▶ [Exercise details]:
Every line of the entries below that mentions "PolyCollection" is to be copied out.

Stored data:

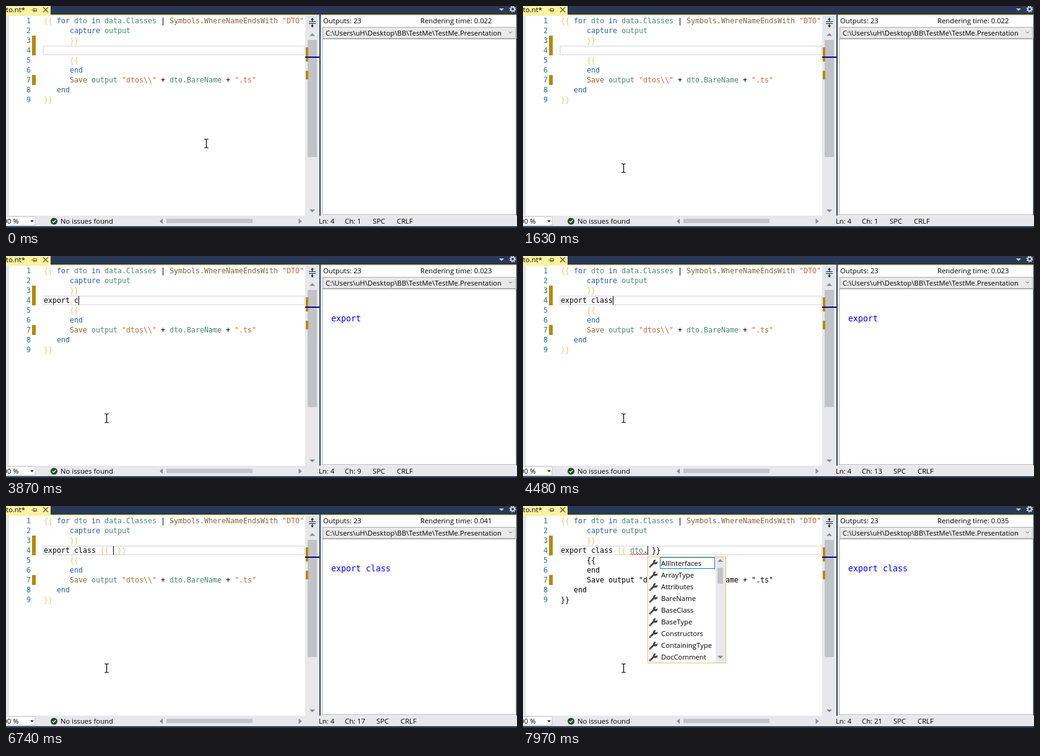
Write an HTML page that moves like this. It is 825x360 px and loops after 8000 ms.

```html
<!DOCTYPE html>
<html lang="en">
<head>
<meta charset="utf-8">
<title>Template editor</title>
<style>
  html, body { margin: 0; width: 100%; height: 100%; overflow: hidden; background: #fff; }
  svg { display: block; }
  text { font: 11.3px "Open Sans", sans-serif; white-space: pre; fill: #000; }
  .code text { font: 11.63px "DejaVu Sans Mono", monospace; }
  .num { text-anchor: end; }
  .code .num { fill: #237893; }
  .k { fill: #315c9c; }
  .i { fill: #4b8973; }
  .f { fill: #836636; }
  .s { fill: #c06a42; }
  .b { fill: #eac878; }
  .late tspan { fill: #000; }
  text#preview { font: 13.29px "DejaVu Sans Mono", monospace; fill: #00f; }
  .bar { fill: #e8e8ec; }
  .thumb { fill: #c2c3c9; }
  .arrow { fill: #868999; }
  .gold { fill: #b58a08; }
  .navy { fill: #293955; }
  .line { fill: none; }
</style>
</head>
<body>
<svg width="825" height="360" viewBox="0 0 825 360">
  <defs>
    <clipPath id="pane"><rect x="0" y="16" width="483" height="324"/></clipPath>
    <g id="wrench" fill="none" stroke="#424242">
      <path d="M1.5 12.5L8 6" stroke-width="3" stroke-linecap="round"/>
      <path d="M10.5 1.6A3.3 3.3 0 1 0 13.4 4.6L10.6 6L9 4.4Z" fill="#424242" stroke-width="1"/>
      <path d="M2 12.2L3 11.2" stroke="#fff"/>
    </g>
  </defs>
  <rect width="825" height="360" fill="#fff"/>

  <!-- title strip -->
  <rect class="navy" width="825" height="14"/>
  <rect y="14" width="825" height="2" fill="#fff29d"/>
  <rect width="72" height="16" fill="#fdf2a3"/>
  <text x="0" y="10">to.nt*</text>
  <g class="line" stroke="#6b633a">
    <path d="M41 6.5H44M44.5 3V10M44.5 4.5H49.5V8.5H44.5M45 7.5H49"/>
    <path d="M60 2L68 10M68 2L60 10" stroke-width="1.5"/>
  </g>
  <path d="M796 4H804L800 8Z" fill="#ced4dd"/>
  <circle cx="818" cy="5" r="3" fill="none" stroke="#ced4dd" stroke-width="2"/>
  <circle cx="818" cy="5" r="4.6" fill="none" stroke="#ced4dd" stroke-width="1.6" stroke-dasharray="1.8 1.81"/>

  <!-- editor -->
  <rect x="0" y="16" width="5" height="325" fill="#e6e7e8"/>
  <path class="gold" d="M42 48h6v32h-6zM42 112h6v16h-6z"/>
  <rect x="60" y="65" width="422" height="14" fill="none" stroke="#e6e6ef" stroke-width="2"/>
  <g class="code" clip-path="url(#pane)">
    <g id="numbers"></g>
    <text x="61" y="28"><tspan class="b">{{</tspan> <tspan class="k">for</tspan> <tspan class="i">dto</tspan> <tspan class="k">in</tspan> <tspan class="i">data.Classes</tspan> | <tspan class="f">Symbols.WhereNameEndsWith</tspan> <tspan class="s">"DTO"</tspan></text>
    <text x="103" y="44"><tspan class="k">capture</tspan> <tspan class="i">output</tspan></text>
    <text x="103" y="60"><tspan class="b">}}</tspan></text>
    <text x="61" y="76"><tspan id="plain"></tspan><tspan id="open" class="b"></tspan><tspan id="name" class="i"></tspan><tspan id="dot"></tspan><tspan id="close"></tspan></text>
    <g id="rest">
      <text x="103" y="92"><tspan class="b">{{</tspan></text>
      <text x="103" y="108"><tspan class="k">end</tspan></text>
      <text x="103" y="124"><tspan class="f">Save</tspan> <tspan class="i">output</tspan> <tspan class="s">"dtos\\"</tspan> + <tspan class="i">dto.BareName</tspan> + <tspan class="s">".ts"</tspan></text>
      <text x="82" y="140"><tspan class="k">end</tspan></text>
      <text x="61" y="156"><tspan class="b">}}</tspan></text>
    </g>
  </g>
  <rect id="caret" y="65" width="1" height="14"/>

  <!-- vertical scroll bar -->
  <rect class="bar" x="483" y="16" width="23" height="325"/>
  <rect x="485" y="16" width="19" height="21" fill="#dfe6f2"/>
  <path class="line" d="M489 25.5H500M489 28.5H500M494.5 20V25M494.5 29V34" stroke="#1e1e1e"/>
  <path d="M492 22.5L494.5 19L497 22.5ZM492 31.5L494.5 35L497 31.5Z" fill="#1e1e1e"/>
  <rect class="thumb" x="487" y="55" width="15" height="190"/>
  <path class="arrow" d="M490 48.5H499L494.5 44ZM490 330H499L494.5 334.5Z"/>
  <path class="gold" d="M484 67h4v23h-4zM484 105h4v14h-4z"/>
  <rect x="483" y="82" width="23" height="2" fill="#00008b"/>

  <!-- output panel -->
  <path class="navy" d="M506 14h2v326h-2zM824 14h1v326h-1z"/>
  <text x="512" y="28">Outputs: 23</text>
  <text x="669" y="28" id="time"></text>
  <rect class="line" x="510.5" y="53.5" width="313" height="285" stroke="#abadb3"/>
  <rect x="511.5" y="34.5" width="311" height="18" fill="#e9e9e9" stroke="#acacac"/>
  <text x="516" y="48">C:\Users\uH\Desktop\BB\TestMe\TestMe.Presentation</text>
  <path class="line" d="M812 41.5L814.5 44L817 41.5" stroke="#606060"/>
  <text x="525" y="106" id="preview"></text>

  <!-- status bar -->
  <rect class="bar" y="340" width="825" height="17"/>
  <rect class="navy" y="357" width="825" height="3"/>
  <rect x="-1" y="341.5" width="48" height="14" fill="#fff" stroke="#c6c8d2"/>
  <text x="20.5" y="353" class="num">00 %</text>
  <path d="M39 347.5H45L42 350.5Z" fill="#1e1e1e"/>
  <circle cx="77.5" cy="349" r="5.5" fill="#1d4a25"/>
  <path class="line" d="M74.8 349L76.8 351L80.4 347" stroke="#fff" stroke-width="1.4"/>
  <text x="88" y="353">No issues found</text>
  <rect class="thumb" x="259" y="345" width="139" height="7"/>
  <path class="arrow" d="M253 344.5V353.5L248 349ZM472.5 344.5V353.5L477.5 349Z"/>
  <text x="505" y="353">Ln: 4</text>
  <text x="547" y="353" id="col"></text>
  <g id="modes"><text x="592" y="353">SPC</text><text x="631" y="353">CRLF</text></g>

  <!-- completion list -->
  <g id="popup">
    <path class="line" d="M173 79l2-2l2 2l2-2l2 2l2-2l2 2l2-2l2 2l2-2l2 2l2-2l2 2l2-2l2 2" stroke="#f01414"/>
    <rect x="201.5" y="82.5" width="126" height="172" fill="#fff" stroke="#e0c069"/>
    <rect class="bar" x="311" y="83" width="16" height="171"/>
    <rect class="thumb" x="314" y="100" width="9" height="26"/>
    <path class="arrow" d="M314 90.5H323L318.5 86ZM314 243H323L318.5 247.5Z"/>
    <rect class="line" x="221.5" y="83.5" width="88" height="18" stroke="#0078d7"/>
    <g id="items"></g>
  </g>

  <path id="mouse" class="line" stroke="#000" stroke-width="1.2" d="M-3.5 -6.5H-1L0 -5.5L1 -6.5H3.5M0 -5.5V6.5M-3.5 7.5H-1L0 6.5L1 7.5H3.5"/>
</svg>
<script>
  const LOOP = 8000, CHAR = 7, LEFT = 61;
  const LINE = 'export class {{ dto.';
  const $ = id => document.getElementById(id);

  // time, characters of LINE typed, text after them, caret offset
  const keys = [
    [0, 0], [1830, 1], [2250, 2], [2450, 3], [2660, 4], [2860, 5], [3070, 6], [3460, 7],
    [3870, 8], [4070, 9], [4280, 10], [4480, 12], [4890, 13], [5300, 14],
    [5510, 15, '}}'], [6120, 16, '}}'], [6330, 16, ' }}', 1], [6530, 16, ' }}'],
    [7140, 17, ' }}'], [7350, 18, ' }}'], [7560, 19, ' }}'], [7970, 20, ' }}']
  ];
  // time, rendering time, output
  const renders = [
    [0, '0.022', ''], [3460, '0.023', 'export'], [5710, '0.138', 'export class'],
    [6740, '0.041', 'export class'], [7350, '0.035', 'export class']
  ];
  // time, x, y
  const moves = [
    [0, 323, 222], [200, 312, 221], [410, 296, 219], [610, 276, 217],
    [820, 256, 217], [1020, 234, 219], [1220, 208, 222], [1430, 162, 262]
  ];
  const blinks = [[0, 0], [200, 1], [610, 0], [1220, 1], [1630, 0], [1830, 1]];

  const at = (list, t) => list.findLast(step => step[0] <= t);
  const set = (id, text) => { if ($(id).textContent !== text) $(id).textContent = text; };

  $('numbers').innerHTML = Array.from({ length: 9 }, (_, i) =>
    `<text class="num" x="40" y="${28 + 16 * i}">${i + 1}</text>`).join('');
  $('items').innerHTML = ['AllInterfaces', 'ArrayType', 'Attributes', 'BareName', 'BaseClass',
    'BaseType', 'Constructors', 'ContainingType', 'DocComment'].map((name, i) =>
    `<use href="#wrench" x="203.5" y="${86 + 19 * i}"/><text x="223" y="${97 + 19 * i}">${name}</text>`).join('');

  function draw(t) {
    const [, count, after = '', shift = 0] = at(keys, t);
    const [, time, output] = at(renders, t);
    const [, x, y] = at(moves, t);
    const typed = LINE.slice(0, count), pos = count + shift, popup = t >= 7970;

    set('plain', typed.slice(0, 13));
    set('open', typed.slice(13, 15));
    set('name', typed.slice(15, 19));
    set('dot', typed.slice(19));
    set('close', after);
    $('close').setAttribute('class', popup ? '' : 'b');
    $('rest').setAttribute('class', popup ? 'late' : '');
    $('popup').style.display = popup ? '' : 'none';

    $('caret').setAttribute('x', LEFT + CHAR * pos);
    $('caret').style.opacity = at(blinks, t)[1];
    set('col', 'Ch: ' + (pos + 1));
    $('modes').setAttribute('transform', `translate(${pos > 8 ? 6 : 0} 0)`);
    set('time', 'Rendering time: ' + time);
    set('preview', output);
    $('mouse').setAttribute('transform', `translate(${x + .5} ${y + .5})`);
  }

  const start = performance.now();
  function tick() {
    draw((performance.now() - start) % LOOP);
    requestAnimationFrame(tick);
  }
  tick();
</script>
</body>
</html>
```
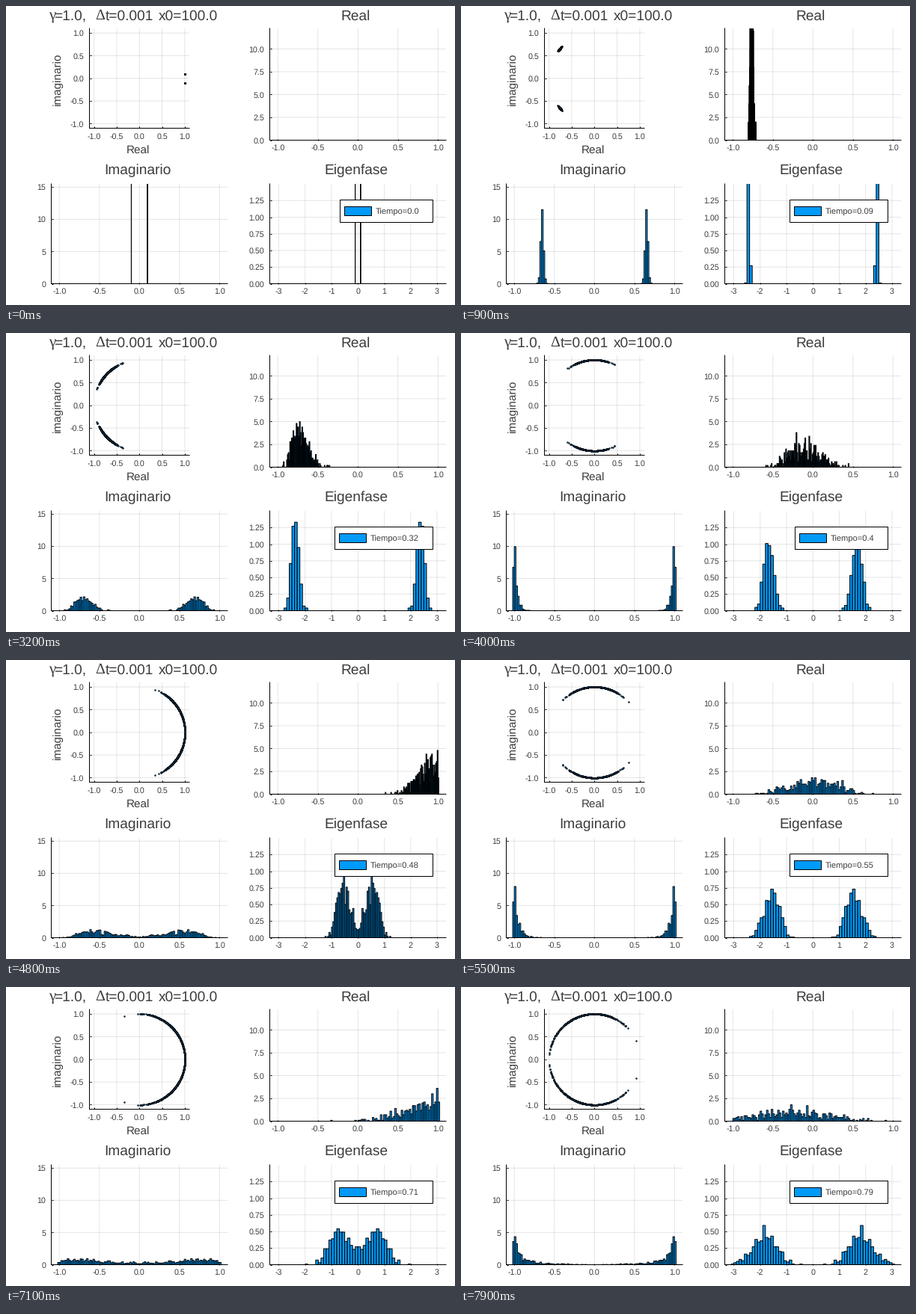
Recreate the animation shown at these times as a matplotlib script. Size 600 px wide and 400 px high, loop 8 s.

```python
import numpy as np
import matplotlib.pyplot as plt
from matplotlib.animation import FuncAnimation
from matplotlib.collections import PolyCollection
from matplotlib.patches import Rectangle

W, H, DPI = 600, 400, 100
PX = 72 / DPI  # points per pixel
BLUE, INK = "#009af9", "#3c3c3c"
FRAMES, STEPS = 80, 10
GAMMA, DT, X0 = 1.0, 0.001, 100.0
PAIRS, RADIUS = 500, 1.0035

plt.rcParams.update({
    "font.family": "Liberation Sans",
    "text.hinting": "none",
    "axes.linewidth": PX,
    "axes.axisbelow": True,
})


def simulate():
    """Damped noisy motion; the accumulated path is the eigenphase."""
    rng = np.random.default_rng(12)
    x = np.full(PAIRS, X0)
    phase = np.zeros(PAIRS)
    rows = []
    for step in range(FRAMES * STEPS):
        phase = phase + np.arcsin(x * DT)
        if step % STEPS == 0:
            rows.append(phase)
        x = x - GAMMA * x * DT + np.sqrt(2 * DT) * rng.normal(size=PAIRS)
    return rows


def bin_width(span, bins):
    raw = span / bins
    base = 10.0 ** np.floor(np.log10(raw))
    ratio = raw / base
    for limit, nice in ((1.1, 1), (2.2, 2), (5.5, 5)):
        if ratio <= limit:
            return nice * base
    return 10 * base


def bars(values, bins):
    lo, hi = values.min(), values.max()
    if hi - lo < 1e-9:
        return []
    w = bin_width(hi - lo, bins)
    first, last = np.floor(lo / w), np.floor(hi / w)
    edges = np.arange(first, last + 2) * w
    counts, _ = np.histogram(values, edges)
    heights = counts / (len(values) * w)
    return [[(a, 0), (a, h), (a + w, h), (a + w, 0)]
            for a, h in zip(edges, heights) if h > 0]


fig = plt.figure(figsize=(W / DPI, H / DPI), dpi=DPI, facecolor="white")

# Overlay in pixel coordinates, y downwards
stage = fig.add_axes([0, 0, 1, 1], zorder=5)
stage.set(xlim=(0, W), ylim=(H, 0))
stage.axis("off")


def label(x, y, text, size, ha="center", va="baseline", **kw):
    kw.setdefault("color", INK)
    return stage.text(x, y, text, fontsize=size * PX, ha=ha, va=va, **kw)


def box(x, y, w, h, fill):
    return stage.add_patch(Rectangle((x, y), w, h, fc=fill, ec="black",
                                     lw=PX, snap=False))


def panel(rect, xlim, ylim, xticks, yticks, xfmt, yfmt, xbase):
    left, top, right, bottom = rect
    ax = fig.add_axes([left / W, 1 - bottom / H,
                       (right - left) / W, (bottom - top) / H])
    ax.set(xlim=xlim, ylim=ylim, xticks=xticks, yticks=yticks)
    ax.spines[["top", "right"]].set_visible(False)
    for side in ("left", "bottom"):
        ax.spines[side].set_snap(False)
    ax.grid(color="black", alpha=0.1, lw=PX, snap=False)
    ax.tick_params(direction="in", length=2 * PX, width=PX,
                   labelbottom=False, labelleft=False)
    for v in xticks:
        x = left + (v - xlim[0]) / (xlim[1] - xlim[0]) * (right - left)
        label(x, xbase, format(v, xfmt), 10.6)
    for v in yticks:
        y = bottom - (v - ylim[0]) / (ylim[1] - ylim[0]) * (bottom - top)
        label(left - 7.2, y + 4, format(v, yfmt), 10.6, ha="right")
    return ax


def histogram(ax):
    coll = PolyCollection([], facecolors=BLUE, edgecolors="black",
                          linewidths=PX, snap=False)
    ax.add_collection(coll, autolim=False)
    return coll


unit = (-1.1, 1.1)
halves = [-1.0, -0.5, 0.0, 0.5, 1.0]

plane = panel((111.5, 30, 245, 163.5), unit, unit,
              halves, halves, ".1f", ".1f", 177.7)
real = histogram(panel((352.5, 30, 588, 179.5), unit, (0, 12.25), halves,
                       [0, 2.5, 5, 7.5, 10], ".1f", ".1f", 192.8))
imag = histogram(panel((60.5, 238, 296, 371.5), unit, (0, 15.5), halves,
                       [0, 5, 10, 15], ".1f", ".0f", 384.8))
angle = histogram(panel((352.5, 238, 588, 371.5), (-3.34, 3.34), (0, 1.5),
                        range(-3, 4), [0, 0.25, 0.5, 0.75, 1, 1.25],
                        "d", ".2f", 384.8))

dots, = plane.plot([], [], "o", ms=1.6 * PX, mfc=BLUE, mec="black",
                   mew=0.8 * PX)

# Titles and axis labels
TITLE = 19.2
label(57.5, 18.4, "γ", 21, ha="left", family="Liberation Serif")
label(64.5, 18.4, "=1.0,", TITLE, ha="left")
label(119.5, 18.4, "Δ", TITLE + 1, ha="left", family="Liberation Serif")
label(132.5, 18.4, "t=0.001", TITLE, ha="left")
label(204, 18.4, "x0=100.0", TITLE, ha="left")
label(467.5, 18.4, "Real", TITLE)
label(175.5, 225.5, "Imaginario", TITLE)
label(467.5, 225.5, "Eigenfase", TITLE)
label(176.5, 198, "Real", 15.2)
label(72.5, 98, "imaginario", 15.2, rotation=90, rotation_mode="anchor")

# Legend, anchored at its right edge
LEGEND_RIGHT = 570.5
frame_box = box(439.5, 259.5, 131, 30, "white")
swatch = box(445.5, 268.5, 36, 12, BLUE)
clock = label(487, 279.2, "", 11.1, ha="left")

phases = simulate()


def draw(i):
    z = RADIUS * np.exp(1j * phases[i])
    z = np.concatenate([z, z.conj()])
    dots.set_data(z.real, z.imag)
    real.set_verts(bars(z.real, 100))
    imag.set_verts(bars(z.imag, 100))
    angle.set_verts(bars(np.angle(z), 65))

    time = str(round(i * STEPS * DT, 2))
    left = 439.5 + 7 * (4 - len(time))
    frame_box.set_x(left)
    frame_box.set_width(LEGEND_RIGHT - left)
    swatch.set_x(left + 6)
    clock.set_x(left + 47.5)
    clock.set_text("Tiempo=" + time)
    return dots, real, imag, angle, frame_box, swatch, clock


anim = FuncAnimation(fig, draw, frames=FRAMES, interval=100,
                     repeat=True, repeat_delay=0, blit=False)
plt.show()
```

▶ [Final answer]:
from matplotlib.collections import PolyCollection
    coll = PolyCollection([], facecolors=BLUE, edgecolors="black",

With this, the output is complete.